Back in 2004, I had an email exchange with The New York Post’s conservative columnist Arnold Alhert over Michael Moore’s film Fahrenheit 9/11. In his column, he imagined a conservative film response that would include footage of burned American’s bodies hanging from a bridge in Fallujah, Iraq. To anyone who had seen the film, there was an obvious issue with the article: this footage WAS in Moore’s film. Naming his hypothetical film “What They Don’t Want You to See” (or some such), Alhert gave away a simple truth (which he never denied when asked about it): he had never SEEN Moore’s documentary.

Is this an exception? Hardly.

The latest example is the faux outrage over artist David Wojnarowicz’s video, “Fire In My Belly,” displayed in the National Portrait Gallery of The Smithsonian. (See the video in my previous post.) While the exhibit received only a single complaint since the show was mounted in the beginning of November; Republican lawmakers John Boehner and Eric Cantor effectively got the Smithsonian to censor itself by repeating a Catholic League claim that a short segment of the film was “hate speech” directed at Christians. It was also clear that they had never seen the piece. This was confirmed in later reporting.

Why was this obvious?

The video also features male nudity and a graphic depiction of masterbation. One would think that a conservative group attempting to draw attention to supposedly “offensive” material would use the CONTENT of the piece against itself. This is next to impossible if you are too lazy to actually review the material.

This also serves the purpose of keeping people who support your cause in the dark about both the content and context of what they are complaining about.

It is worth noting that early reporting of the controversy on Fox News and conservative web sites like Big Hollywood failed to mention the name of the artist or of the piece. Why risk people making up their own minds about how offensive the art is after an easy Google search? And why research The Catholic League’s claims when you are simply re-posting their talking points?

I was amused by a similar blind spot when Rudy Giuliani protested the elephant-dung infused Chris Ofili painting “The Holy Virgin Mary” as blasphemous (another controversy originally orchestrated by The Catholic League).

All of the press on this discussed the talking point that the artist used elephant dung to thicken the paint (very common in African art), while completely missing that the entire surface of the painting was festooned with a collage of pornographic magazine images of female genitalia.

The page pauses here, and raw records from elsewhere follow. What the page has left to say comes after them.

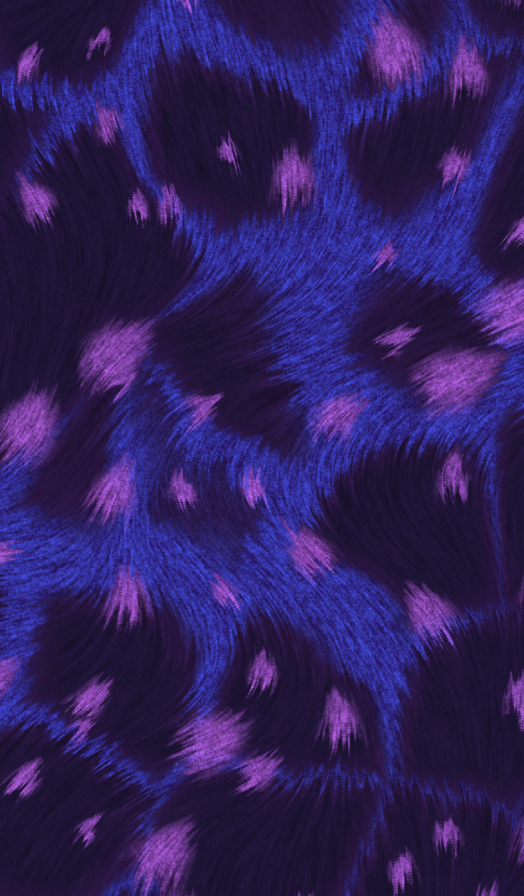
This texture is drawn by a WebGL 2 fragment shader. Its source:

```glsl
#version 300 es
precision highp float;
// Dark violet fur crossed by a loose network of blue bands and flecked with
// pink tufts. Noise is averaged along a curved flow to form the hairs, and
// each hair shifts the colour pattern along itself so that borders fray.

#define HAIR_STEPS 14
#define HAIR_STEP 0.005
#define HAIR_FREQ 265.0
#define CLUMP_FREQ 140.0
#define FRAY 0.07
#define CELL_FREQ 2.9
#define BAND_WIDTH 0.8
#define TUFT_GRID 0.165
#define TUFT_SIZE 0.046
#define TUFT_SHARE 0.62
#define SEED vec2(7.3, 3.6)

uniform vec2 u_resolution;
out vec4 fragColor;

vec2 hash2(vec2 p) {
    vec3 h = fract(p.xyx * vec3(0.1031, 0.1030, 0.0973));
    h += dot(h, h.yzx + 33.33);
    return fract((h.xx + h.yz) * h.zy);
}

float noise(vec2 p) {
    vec2 i = floor(p), f = fract(p);
    f = f * f * (3.0 - 2.0 * f);
    float low = mix(hash2(i).x, hash2(i + vec2(1, 0)).x, f.x);
    float high = mix(hash2(i + vec2(0, 1)).x, hash2(i + vec2(1, 1)).x, f.x);
    return mix(low, high, f.y);
}

// Direction in which the hairs point: mostly downward, swirling slowly
vec2 flow(vec2 p) {
    float angle = -1.95 + 2.5 * (noise(p * 2.6 + 41.0) - 0.5);
    return vec2(cos(angle), sin(angle));
}

// Signed depth inside the blue bands, which follow warped cell borders
float bandDepth(vec2 p) {
    vec2 warp = vec2(noise(p * 5.0 + 11.0), noise(p * 5.0 + 67.0)) - 0.5;
    vec2 g = (p + 0.13 * warp) * CELL_FREQ;
    vec2 cell = floor(g);
    float nearest = 9.0, second = 9.0;
    for (int y = -1; y <= 1; y++)
    for (int x = -1; x <= 1; x++) {
        vec2 id = cell + vec2(x, y);
        float d = length(id + 0.08 + 0.84 * hash2(id + 23.0) - g);
        second = min(second, max(nearest, d));
        nearest = min(nearest, d);
    }
    float width = BAND_WIDTH * (noise(p * 1.9 + 5.0) - 0.28);
    return width - (second - nearest);
}

// Fan shaped tufts, narrow at the root and wide at the tip
float tuftMask(vec2 p) {
    vec2 cell = floor(p / TUFT_GRID);
    float mask = 0.0;
    for (int y = -1; y <= 1; y++)
    for (int x = -1; x <= 1; x++) {
        vec2 id = cell + vec2(x, y);
        vec2 pick = hash2(id + 131.0);
        if (pick.x > TUFT_SHARE) continue;
        vec2 centre = (id + 0.1 + 0.8 * hash2(id + 89.0)) * TUFT_GRID;
        vec2 dir = flow(centre);
        vec2 d = (p - centre) / (TUFT_SIZE * mix(0.6, 1.9, pick.y * pick.y));
        float along = dot(d, dir);
        float across = dot(d, vec2(-dir.y, dir.x));
        across /= max(0.25, 0.72 + 0.35 * along);
        float shape = 1.0 - smoothstep(0.4, 1.2, length(vec2(along, across)));
        mask = max(mask, shape);
    }
    return mask;
}

void main() {
    vec2 p = gl_FragCoord.xy / u_resolution.x + SEED;

    // Walk up the hair, averaging fine strands, clumps and short glints
    vec2 q = p;
    float fine = 0.0, clump = 0.0, glint = 0.0;
    for (int i = 0; i < HAIR_STEPS; i++) {
        float n = noise(q * HAIR_FREQ);
        fine += n;
        clump += noise(q * CLUMP_FREQ + 17.0);
        if (i < 4) glint += n;
        q -= flow(q) * HAIR_STEP;
    }
    float steps = float(HAIR_STEPS);
    fine = clamp(0.5 + 4.0 * (fine / steps - 0.5), 0.0, 1.0);
    clump = clamp(0.5 + 3.2 * (clump / steps - 0.5), 0.0, 1.0);
    glint = 0.5 + 2.3 * (glint / 4.0 - 0.5);
    float grain = noise(p * 290.0 + 53.0);

    // Pattern seen from the root of each hair
    float hair = mix(fine, clump, 0.55);
    vec2 root = p - flow(p) * FRAY * (hair - 0.5);
    float depth = bandDepth(root);
    float blue = smoothstep(-0.02, 0.18, depth);
    float fringe = smoothstep(-0.16, 0.0, depth) * (1.0 - blue);
    float pink = tuftMask(root);

    // Dark coat with a reddish fringe beside the bands
    float coat = 0.4 * fine + 0.35 * clump + 0.25 * grain;
    vec3 color = mix(vec3(0.08, 0.053, 0.15), vec3(0.15, 0.098, 0.26), coat);
    color = mix(color, vec3(0.185, 0.085, 0.27) * (0.7 + 0.6 * coat), 0.6 * fringe);

    // Glittering blue and pink hairs
    float shine = clamp(0.5 * glint + 0.35 * fine + 0.5 * grain - 0.2, 0.0, 1.2);
    vec3 blueHair = mix(vec3(0.15, 0.085, 0.37), vec3(0.245, 0.275, 0.82), shine);
    vec3 pinkHair = mix(vec3(0.39, 0.19, 0.52), vec3(0.73, 0.39, 0.92), shine);
    color = mix(color, blueHair, blue);
    color = mix(color, pinkHair, pink * (0.8 + 0.2 * clump));
    fragColor = vec4(color, 1.0);
}
```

You’d think this might help them make their case. But of course, this would involve actually looking at the art.